MOUNT HOPE -- Stewardship begins with the understanding everything we have has been gifted to us and it is our responsibility to make sure our children understand the gifts that will pass to them.
"If God gave it to you, it's not for you," leadership coach and author John Stahl-Wert told a packed house at Monday night's Faith and Values in the Marketplace workshop, held at The Gardens at Homestead Furniture and sponsored by the Amish & Mennonite Heritage Center and Everence Financial.
"Life is not about doing stuff," Stahl-Wert said. "It's about preparing those who come after us. When we're young, we have this mistaken notion that life is about doing stuff and getting stuff done and keeping stuff. Do we have enough and will it last me?"
But that's not the point. Stahl-Wert said that ideally individuals will be "good passer-on'ers of the things God put in them."
Strong, successful leaders will understand that. "Every enterprise thrives when the leaders understand it's not theirs, the business isn't for them," Stahl-Wert said. "It's placed in my hands so I can understand it as a kingdom treasure."
So, with that in mind, Stahl-Wert told the group, composed largely of Anabaptist business owners, managers and ministers, it is more correct to think that we are a legacy, rather than we have a legacy.
The group also was encouraged to look at their businesses as their ministries, rather than solely a means to make money. Hillcrest Lumber owner and deacon Edward Hershberger looks at his business that way.
Over the years, the Anabaptist community has changed from an agricultural-based culture to a business culture. "And that change has brought new challenges, new businesses, new employers . a whole lot of new things we have to deal with."
More than anything, he said, "It's brought prosperity. (People) had to claw and scratch before. They never had to think about giving back."
It's important, then, to consider the role employees have in a business. "We're not just there for them to be money-making machines for us," Hershberger said. Business owners need to be leaders for their employees and care for them as part of their ministry. "People can tell if you care," he said. "If you listen with one ear and you're thinking production work with the other ear" people will notice. "There are times people need us to listen to them and be there for them."
But that doesn't mean an employer has to be a counselor or a babysitter. It's hard to know where to draw the line and Hershberger said there's no easy formula to determine when to draw the line. Sometimes, listening can become enabling and a good employer will know when the employee needs to move on from the problems that he brings to work with him.
"I would dare to say if we honestly, from our heart, care and make the right decision for that person," Hershberger said, "I really believe we make the right decision for the company."
Hershberger recalled talking to a young man, an up-and-coming business leader who has moved into a leadership role in Hershberger's business.
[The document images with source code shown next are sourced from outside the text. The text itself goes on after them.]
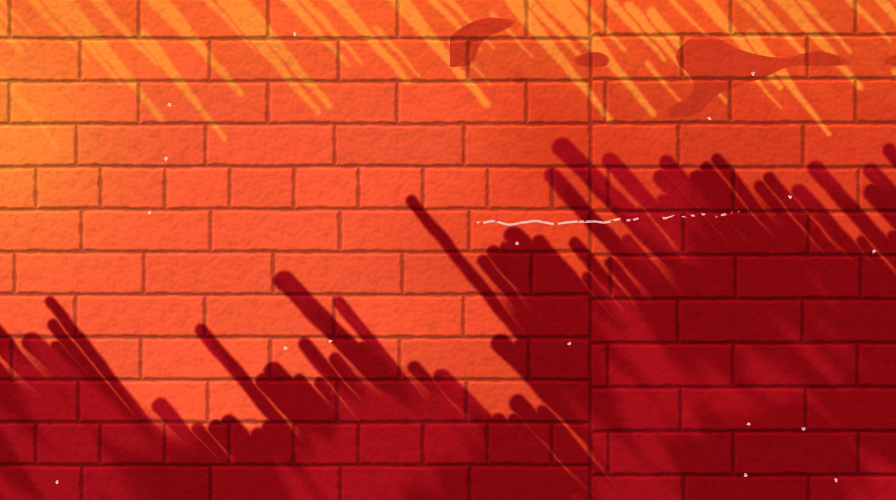
Write a Shadertoy shader that draws this texture.

```glsl
const vec3 DEEP_RED = vec3(0.49, 0.02, 0.05);
const vec3 CRIMSON = vec3(0.62, 0.05, 0.09);
const vec3 BRICK_RED = vec3(0.84, 0.23, 0.12);
const vec3 CORAL = vec3(0.96, 0.34, 0.20);
const vec3 ORANGE = vec3(0.96, 0.39, 0.14);
const vec3 AMBER = vec3(1.0, 0.55, 0.20);
const vec3 CHIP = vec3(0.95, 0.80, 0.76);
const vec2 ALONG = vec2(0.66, -0.75);     // direction of the spray strokes
const vec2 ACROSS = vec2(0.75, 0.66);
const vec2 LIGHT = vec2(-0.45, 0.89);
const float SEAM = 1.181;                 // where two walls meet
const float JOINT = 0.008;
const float RELIEF = 0.42;
const float DARK_LANE = 0.027;
const float AMBER_LANE = 0.024;

float hash(vec2 p) {
    vec3 q = fract(p.xyx * vec3(0.1031, 0.1030, 0.0973));
    q += dot(q, q.yzx + 33.33);
    return fract((q.x + q.y) * q.z);
}

float corner(vec2 cell, vec2 f) {
    float a = 6.2832 * hash(cell);
    return dot(vec2(cos(a), sin(a)), f);
}

// Gradient noise, about -0.7 to 0.7
float noise(vec2 p) {
    vec2 i = floor(p), f = fract(p), e = vec2(1, 0);
    vec2 w = f * f * f * (f * (f * 6.0 - 15.0) + 10.0);
    return mix(mix(corner(i, f), corner(i + e, f - e), w.x),
               mix(corner(i + e.yx, f - e.yx), corner(i + 1.0, f - 1.0), w.x), w.y);
}

// Height of the brickwork in x, tone of the brick in y
vec2 wall(vec2 p) {
    bool right = p.x > SEAM;
    float pitch = right ? 0.088 : 0.0853;
    float t = (1.0 - p.y - (right ? 0.070 : 0.077)) / pitch + 1.0;
    t += 0.025 * noise(p * vec2(9.0, 4.0));
    float row = floor(t), odd = mod(row, 2.0);
    bool header = !right && mod(row, 6.0) == 4.0;
    float width = header ? 0.129 : (right ? 0.25 : 0.2585);
    float start = header ? 0.07 : (right ? mix(1.465, 1.36, odd) : mix(0.023, 0.156, odd));
    start += 0.016 * (hash(vec2(row, 7.0)) - 0.5);
    float x = (p.x - start) / width;
    vec2 edge = (0.5 - abs(fract(vec2(x, t)) - 0.5)) * vec2(width, pitch);
    float d = min(min(edge.x, edge.y), abs(p.x - SEAM + 0.003 * noise(p * 12.0)));
    d += 0.0025 * noise(p * 45.0);
    float grain = 0.32 * noise(p * 42.0) + 0.22 * noise(p * 105.0);
    return vec2(smoothstep(0.0, JOINT, d) + grain, hash(vec2(floor(x), row + 20.0)));
}

// Distance to a round-ended stroke leaning by tilt
float stroke(vec2 q, float center, float a, float b, float radius, float tilt) {
    return length(vec2(q.x - center - tilt * (q.y - a), q.y - clamp(q.y, a, b))) - radius;
}

// Saw-toothed front of the dark paint, in stroke coordinates
float darkFront(float u) {
    return -0.30 + 0.49 * smoothstep(0.20, 0.46, u) + 0.46 * smoothstep(0.72, 0.93, u)
         - 0.43 * smoothstep(0.93, 1.03, u) + 0.20 * smoothstep(1.05, 1.20, u)
         + 0.38 * smoothstep(1.46, 1.72, u);
}

float darkPaint(vec2 q, float blur) {
    float d = 1.0, lane = floor(q.x / DARK_LANE);
    for (float k = -2.0; k <= 2.0; k++) {
        float id = lane + k, r = hash(vec2(id, 3.0)), s = hash(vec2(id, 11.0));
        float u = (id + 0.5) * DARK_LANE;
        float tip = darkFront(u) + 0.06 - 0.27 * r * sqrt(r);
        d = min(d, stroke(q, u, tip, 9.0, 0.010 + 0.010 * s, 0.12 * (s - 0.5)));
    }
    float haze = smoothstep(0.03, 0.17, q.y - darkFront(q.x) + 0.08 * noise(q * vec2(38.0, 4.0)));
    return max(1.0 - smoothstep(-blur, blur, d), haze);
}

float amberPaint(vec2 q, float blur) {
    float paint = 0.0, lane = floor(q.x / AMBER_LANE);
    for (float k = -2.0; k <= 2.0; k++) {
        float id = lane + k, r = hash(vec2(id, 31.0)), s = hash(vec2(id, 47.0));
        float u = (id + 0.5) * AMBER_LANE;
        float end = (0.66 * u - mix(0.70, 0.96, r)) / 0.75;
        float begin = end - 0.10 - 0.28 * s;
        float taper = mix(1.3, 0.5, smoothstep(begin, end, q.y));
        float d = stroke(q, u, begin, end, (0.003 + 0.012 * s) * taper, 0.14 * (r - 0.5));
        paint = max(paint, (1.0 - smoothstep(-blur, blur, d)) * step(0.28, hash(vec2(id, 59.0))));
    }
    return paint;
}

// Small flecks and one broken crack where paint has chipped off
float chips(vec2 p, float px) {
    vec2 g = p * 11.0, id = floor(g);
    vec2 spot = 0.2 + 0.6 * vec2(hash(id + 5.0), hash(id + 9.0));
    float d = length(g - id - spot) / 11.0 + 0.003 * noise(p * 240.0);
    float fleck = (1.0 - smoothstep(0.002, 0.003 + px, d)) * step(0.91, hash(id + 70.0));
    float y = 0.555 + 0.018 * smoothstep(1.1, 1.5, p.x) + 0.014 * noise(vec2(p.x * 22.0, 2.0));
    float crack = 1.0 - smoothstep(0.001, 0.002 + px, abs(p.y - y));
    crack *= step(0.955, p.x) * step(p.x, 1.5);
    crack *= smoothstep(-0.1, 0.1, noise(p * 75.0) + 0.3 - 0.9 * (p.x - 0.96));
    return max(fleck, crack);
}

void mainImage(out vec4 fragColor, in vec2 fragCoord) {
    float px = 1.0 / iResolution.y;
    vec2 p = fragCoord * px;
    vec2 q = vec2(dot(p, ACROSS), dot(p, ALONG)) + 0.004 * noise(p * 18.0);
    float cloud = noise(p * 3.5), streak = noise(q * vec2(24.0, 4.0));

    // Ground colour, warmer toward the left
    float warmth = 1.0 - smoothstep(0.55, 1.30, p.x + 0.25 * cloud);
    vec3 color = mix(BRICK_RED, CORAL, warmth);
    color = mix(color, ORANGE, 0.55 * smoothstep(0.68, 1.0, p.y + 0.12 * streak));

    // Amber strokes, red blots and the glow at the left edge
    color = mix(color, AMBER, 0.85 * amberPaint(q, 0.003 + px));
    float blot = noise(p * vec2(6.0, 11.0) + 3.0) - 4.0 * abs(p.y - 0.87);
    color = mix(color, BRICK_RED * 0.92, smoothstep(0.02, 0.06, blot) * step(0.9, p.x));
    color = mix(color, AMBER, 0.8 * exp(-18.0 * dot(p - vec2(0.0, 0.74), p - vec2(0.0, 0.74))));

    // Dark strokes
    vec3 dark = mix(DEEP_RED, CRIMSON, smoothstep(-0.05, 0.35, 0.6 * streak + cloud));
    color = mix(color, dark, 0.97 * darkPaint(q, 0.003 + px));

    // Brick relief
    vec2 brick = wall(p);
    float slope = brick.x - wall(p + 0.003 * LIGHT).x;
    color *= mix(0.76, 1.0, clamp(brick.x, 0.0, 1.0)) * (0.99 + 0.07 * brick.y);
    color *= 1.0 + RELIEF * clamp(slope, -0.6, 0.6);

    color = mix(color, CHIP, 0.85 * chips(p, px));
    fragColor = vec4(clamp(color, 0.0, 1.0), 1.0);
}
```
The young man said as the business grew, there was more work, more employees to deal with and more headaches.
He was concerned time spent at work is not time spent away from attending to his faith.
"I said, 'You know, don't ever forget having a business, a good-sized business, is not a sin," Hershberger said. "It's a tremendous opportunity to minister, to have an influence on a world that needs a positive influence. None of us are called to have money as the focal part of our life. Some are called to minister through our business. We are a whole and complete people. Our lives are intertwined. It's not separate. I'm not a different person at work than I am at church."
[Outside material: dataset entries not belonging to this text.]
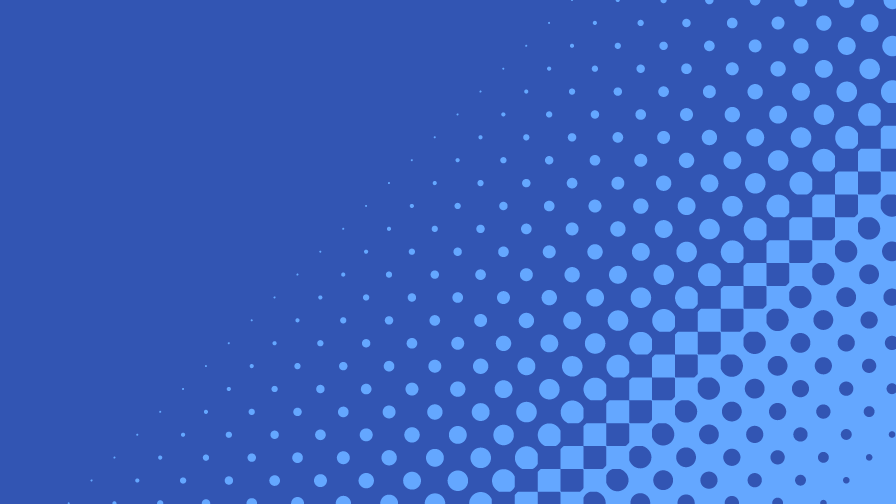
Write a WebGL 2 fragment shader that draws this background.

```glsl
#version 300 es
precision highp float;
// Diagonal halftone: light dots grow toward the lower right until they merge into a light field.
uniform vec2 u_resolution;
out vec4 fragColor;

// Radius of the light dots, in cells, along the diagonal s.
float lightRadius(float s) {
  float k = max(s - 23.0, 0.0);
  return 0.0225 * k + 7.3e-6 * k * k * k + 0.12 * smoothstep(20.0, 22.0, k);
}

// Radius of the dark dots, which shrink toward the corner.
float darkRadius(float s) {
  float k = max(59.5 - s, 0.0);
  return 0.112 * pow(k, 0.6) + 0.15 * smoothstep(11.5, 13.5, k);
}

// 1 on light ink, 0 on dark; p is in cells, measured from the upper left.
float halftone(vec2 p) {
  vec2 cell = floor(p + 0.5);
  float dist = length(p - cell);
  float s = p.x + p.y;
  bool lightCell = mod(cell.x + cell.y, 2.0) > 0.5;
  return lightCell ? step(dist, lightRadius(s)) : step(darkRadius(s), dist);
}

void main() {
  const int SAMPLES = 4;
  float cellsPerPixel = 22.03 / u_resolution.y;
  vec2 corner = vec2(gl_FragCoord.x, u_resolution.y - gl_FragCoord.y);

  // Average a grid of samples inside the pixel to smooth all edges.
  float ink = 0.0;
  for (int i = 0; i < SAMPLES * SAMPLES; i++) {
    vec2 offset = (vec2(i % SAMPLES, i / SAMPLES) + 0.5) / float(SAMPLES) - 0.5;
    ink += halftone((corner + offset) * cellsPerPixel);
  }
  ink /= float(SAMPLES * SAMPLES);

  vec3 darkBlue = vec3(0.196, 0.333, 0.702);
  vec3 lightBlue = vec3(0.392, 0.655, 1.0);
  fragColor = vec4(mix(darkBlue, lightBlue, ink), 1.0);
}
```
Reporter Tami Mosser can be reached at 330-287-1655 or email@example.com.